An out-of-state traffic incident nearly always appears on your California driving record, but the effect can vary.
The Non-Resident Violators Compact applies in the vast majority of the states and the District of Columbia, meaning that a violation in any of these jurisdictions may follow you back to California.
A collision or traffic ticket in another state may or may not carry the same weight in California. VC Section 13363 discusses how out-of-state incidents apply to your California drivers' license:
Speeding and similar offenses may be illegal everywhere, but not all traffic laws are the same in every state. Cell phone use is a good example.
Another example is the number of points assigned. Just because Nevada assigns two points to a certain violation does not mean that two points must be assessed against your California drivers' license.
For these reasons, California must independently evaluate each out-of-state ticket to properly assign the number of points to your license.
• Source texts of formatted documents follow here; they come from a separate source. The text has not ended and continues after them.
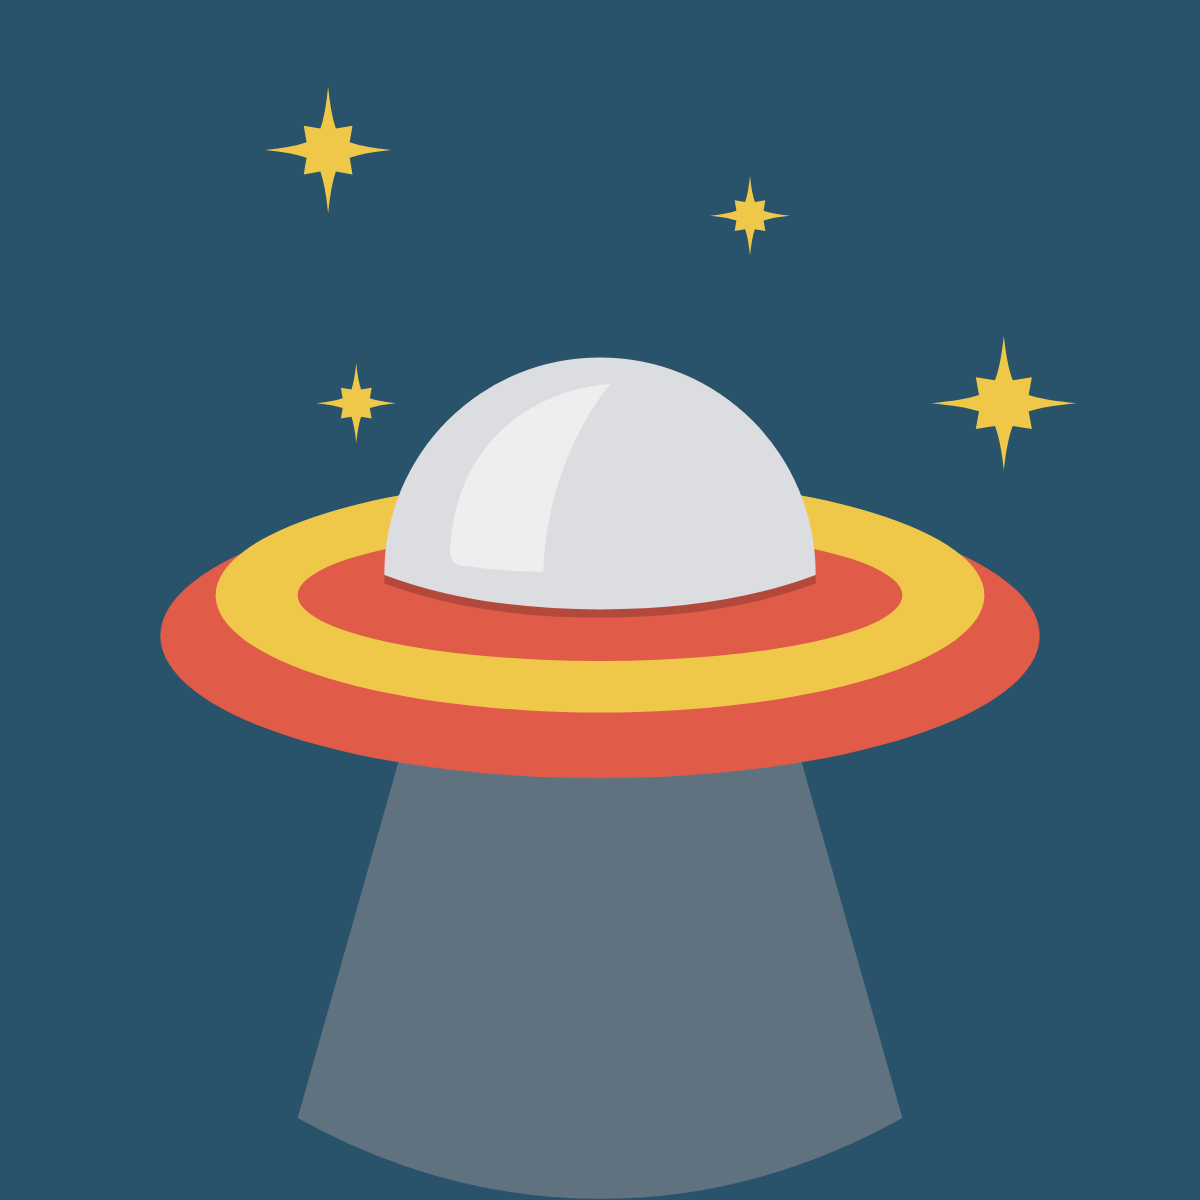
<!DOCTYPE html>
<html lang="en">
<head>
<meta charset="utf-8">
<title>Flying saucer at night</title>
<style>
  :root {
    --night: #28536b;
    --red: #e05c49;
    --red-shadow: #b3493a;
    --yellow: #efc84a;
    --dome: #dcdde0;
    --dome-shine: #eeeeef;
    --beam: #60727f;
  }
  html, body { margin: 0; background: var(--night); overflow: hidden; }
  .scene { display: block; width: 1200px; height: 1200px; background: var(--night); }
  .stars { fill: var(--yellow); }
  .beam { fill: var(--beam); }
  .hull-outer, .hull-inner { fill: var(--red); }
  .hull-ring { fill: var(--yellow); }
  .dome-shadow { fill: var(--red-shadow); }
  .dome { fill: var(--dome); }
  .dome-shine { fill: var(--dome-shine); }
</style>
</head>
<body>
<svg class="scene" viewBox="0 0 512 512" role="img" aria-label="A red and yellow flying saucer with a glass dome casting a beam of light below a few stars">
  <defs>
    <path id="star" d="M0-27 Q1.2-15 3.3-9.2 L10.4-10.4 L9.2-3.3 Q15-1.2 27 0 Q15 1.2 9.2 3.3 L10.4 10.4 L3.3 9.2 Q1.2 15 0 27 Q-1.2 15-3.3 9.2 L-10.4 10.4 L-9.2 3.3 Q-15 1.2-27 0 Q-15-1.2-9.2-3.3 L-10.4-10.4 L-3.3-9.2 Q-1.2-15 0-27Z"/>
  </defs>

  <g class="stars">
    <use href="#star" transform="translate(140 64)"/>
    <use href="#star" transform="translate(320 92) scale(.63)"/>
    <use href="#star" transform="translate(152 172) scale(.63)"/>
    <use href="#star" transform="translate(428.3 172) scale(1.15 1.06)"/>
  </g>

  <path class="beam" d="M172 318 H340 L385 477 Q323 511.5 256 511.5 Q189 511.5 127 477Z"/>

  <g class="saucer">
    <ellipse class="hull-outer" cx="256" cy="271.3" rx="187.6" ry="60.7"/>
    <ellipse class="hull-ring" cx="256" cy="254" rx="164" ry="50"/>
    <ellipse class="hull-inner" cx="256" cy="254" rx="129" ry="28"/>
    <path class="dome-shadow" d="M164 245 V249 Q203 263.5 256 263.5 Q309 263.5 348 249 V245Z"/>
    <path class="dome" d="M164 245.3 V244.5 A92 92 0 0 1 348 244.5 V245.3 Q309 260 256 260 Q203 260 164 245.3Z"/>
    <path class="dome-shine" d="M260.3 163.8 C225 166.5 194 191 192 235 Q191.8 240.6 197 241.4 Q213 243.6 231.8 244 C232.5 217 242 187 260.3 163.8Z"/>
  </g>
</svg>
</body>
</html>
A Kern County traffic ticket attorney may be able to make the state correct any mistakes made when transferring points from one state to another.